Well-being: Hedonism, Preference-Satisfaction and Objective List Theories
Ø John Harsanyi. Morality and the Theory of Rational Behavior
Ø Martha Nussbaum. Adaptive Preference and Womens Options in Women in Human Development, pp. 111 - 166
Ø H. E. Baber. "Subjective Welfareism and Adaptive Preference"
Ø Jon Elster. "Sour Grapes"
v Objective-List Theories: purport to appeal to universal human nature in order to arrive at essential conditions for human flourishing
Ø Nussbaum’s List (pp. 78-80): are the entries plausible
§ Bodily integrity: is the opportunity for sexual satisfaction central?
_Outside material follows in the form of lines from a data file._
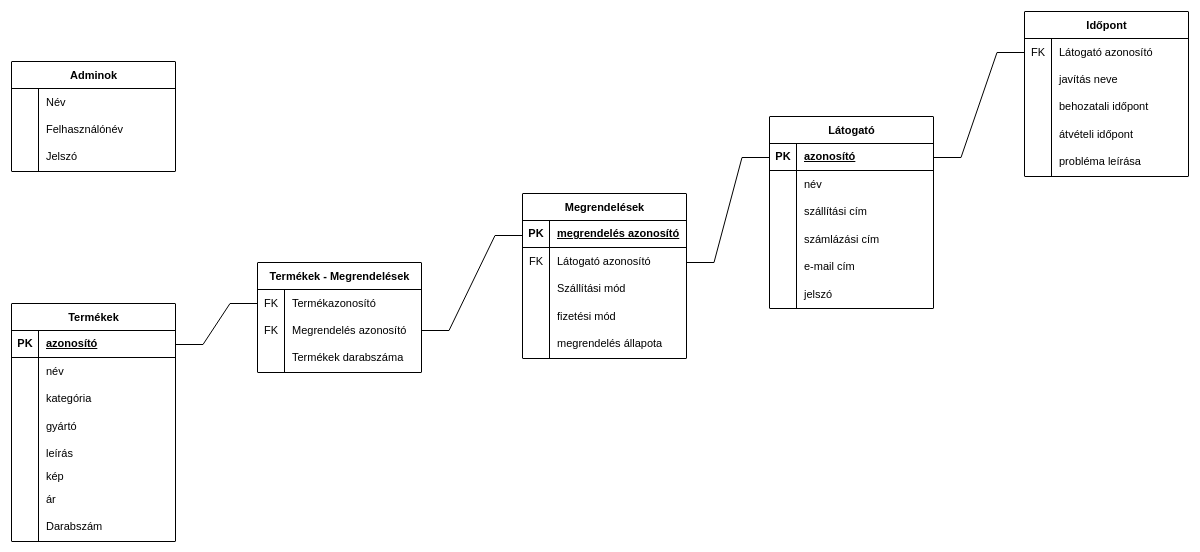
<!DOCTYPE html>
<html lang="hu">
<head>
<meta charset="utf-8">
<title>Adatbázis-diagram</title>
<style>
:root {
  --paper: #ffffff;
  --ink: #000000;
  --row: 27.4px;
}
* { box-sizing: border-box; margin: 0; padding: 0; }
body { width: 1200px; height: 552px; overflow: hidden; background: var(--paper); }
.diagram {
  position: relative;
  width: 1200px;
  height: 552px;
  overflow: hidden;
  color: var(--ink);
  font: 11px/13px "Liberation Sans", Arial, sans-serif;
}
.relations { position: absolute; left: 0; top: 0; fill: none; stroke: var(--ink); stroke-width: 1; }
.entity {
  position: absolute;
  width: 165px;
  border: 1px solid var(--ink);
  border-radius: 1px;
  background: var(--paper);
}
.entity h2 {
  display: flex;
  align-items: center;
  justify-content: center;
  height: 27px;
  border-bottom: 1px solid var(--ink);
  font-size: 11px;
  white-space: nowrap;
}
.field { display: grid; grid-template-columns: 27px 1fr; height: var(--row); white-space: nowrap; }
.field > * { display: flex; align-items: center; padding-bottom: 1px; }
.key { justify-content: center; border-right: 1px solid var(--ink); }
.name { padding-left: 7px; }
.primary { border-bottom: 1px solid var(--ink); font-weight: bold; }
.primary .name { text-decoration: underline; }
.compact { height: 18px; }
#adminok { left: 11px; top: 61px; }
#termekek { left: 11px; top: 303px; }
#termekek-megrendelesek { left: 257px; top: 262px; }
#megrendelesek { left: 522px; top: 193px; }
#latogato { left: 769px; top: 116px; }
#idopont { left: 1024px; top: 11px; }
</style>
</head>
<body>
<main class="diagram">
  <svg class="relations" width="1200" height="552" viewBox="0 0 1200 552" aria-hidden="true">
    <polyline points="175,344.5 203,344.5 230,303.5 258,303.5"/>
    <polyline points="421,330.5 449,330.5 495,235.5 523,235.5"/>
    <polyline points="686,262.5 714,262.5 742,157.5 770,157.5"/>
    <polyline points="933,157.5 961,157.5 997,52.5 1025,52.5"/>
  </svg>

  <section class="entity" id="adminok">
    <h2>Adminok</h2>
    <div class="field"><span class="key"></span><span class="name">Név</span></div>
    <div class="field"><span class="key"></span><span class="name">Felhasználónév</span></div>
    <div class="field"><span class="key"></span><span class="name">Jelszó</span></div>
  </section>

  <section class="entity" id="termekek">
    <h2>Termékek</h2>
    <div class="field primary"><span class="key">PK</span><span class="name">azonosító</span></div>
    <div class="field"><span class="key"></span><span class="name">név</span></div>
    <div class="field"><span class="key"></span><span class="name">kategória</span></div>
    <div class="field"><span class="key"></span><span class="name">gyártó</span></div>
    <div class="field"><span class="key"></span><span class="name">leírás</span></div>
    <div class="field compact"><span class="key"></span><span class="name">kép</span></div>
    <div class="field"><span class="key"></span><span class="name">ár</span></div>
    <div class="field"><span class="key"></span><span class="name">Darabszám</span></div>
  </section>

  <section class="entity" id="termekek-megrendelesek">
    <h2>Termékek - Megrendelések</h2>
    <div class="field"><span class="key">FK</span><span class="name">Termékazonosító</span></div>
    <div class="field"><span class="key">FK</span><span class="name">Megrendelés azonosító</span></div>
    <div class="field"><span class="key"></span><span class="name">Termékek darabszáma</span></div>
  </section>

  <section class="entity" id="megrendelesek">
    <h2>Megrendelések</h2>
    <div class="field primary"><span class="key">PK</span><span class="name">megrendelés azonosító</span></div>
    <div class="field"><span class="key">FK</span><span class="name">Látogató azonosító</span></div>
    <div class="field"><span class="key"></span><span class="name">Szállítási mód</span></div>
    <div class="field"><span class="key"></span><span class="name">fizetési mód</span></div>
    <div class="field"><span class="key"></span><span class="name">megrendelés állapota</span></div>
  </section>

  <section class="entity" id="latogato">
    <h2>Látogató</h2>
    <div class="field primary"><span class="key">PK</span><span class="name">azonosító</span></div>
    <div class="field"><span class="key"></span><span class="name">név</span></div>
    <div class="field"><span class="key"></span><span class="name">szállítási cím</span></div>
    <div class="field"><span class="key"></span><span class="name">számlázási cím</span></div>
    <div class="field"><span class="key"></span><span class="name">e-mail cím</span></div>
    <div class="field"><span class="key"></span><span class="name">jelszó</span></div>
  </section>

  <section class="entity" id="idopont">
    <h2>Időpont</h2>
    <div class="field"><span class="key">FK</span><span class="name">Látogató azonosító</span></div>
    <div class="field"><span class="key"></span><span class="name">javítás neve</span></div>
    <div class="field"><span class="key"></span><span class="name">behozatali időpont</span></div>
    <div class="field"><span class="key"></span><span class="name">átvételi időpont</span></div>
    <div class="field"><span class="key"></span><span class="name">probléma leírása</span></div>
  </section>
</main>
</body>
</html>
Is “choice in matters of reproduction”?
§ Practical Reason: is “being able to form a conception of the good and engage in critical reflection about planning one’s life” important for ones own welfare?
§ Other Species: is “being able to live with concern for and in relation to animals, plants and the world of nature” really important cross-culturally?
Ø Objections to the Objective List approach: elitist and appears to license paternalism; appeals to questionable notions of human nature; may be question-begging to the extent that lists are compiled by reflecting on preferences (arrived at by “focus groups” of elite individuals)
Ø Nozick’s Utility Machine
§ Supposed to show that hedonism is false since we desire states that are not strictly “in the head”—however pleasurable these states may be.
§ Response 1: our intuitions in cases this removed from reality are unreliable
§ Response 2: appealing to our preference not to plug in begs the question of whether we should understand well-being in terms of pleasure or preference-satisfaction
§ Preference and choice: revealed preference
§ “True” rather than “manifest” preferences are to be satisfied
§ Neither the origin nor content of preferences count
§ The Perfectly Benevolent Despot
§ Perverse tastes
§ Meet The Meat (vide The Restaurant at the End of the Universe!): intuitively we think that we ought to change the world to accommodate preferences rather than manipulating preferences so that they can be satisfied by the status quo.
§ Expensive Tastes: should people who are more demanding get more?
§ Adaptive Preference: should people who are satisfied with little get less?
Ø Response to Nussbaum
§ Preference is dispositional: the absence of occurrent frustration doesn’t mean a state is preferred
§ Bundles of goods are ranked
§ Rational choice model can explain veiling and other apparently “irrational’ practices.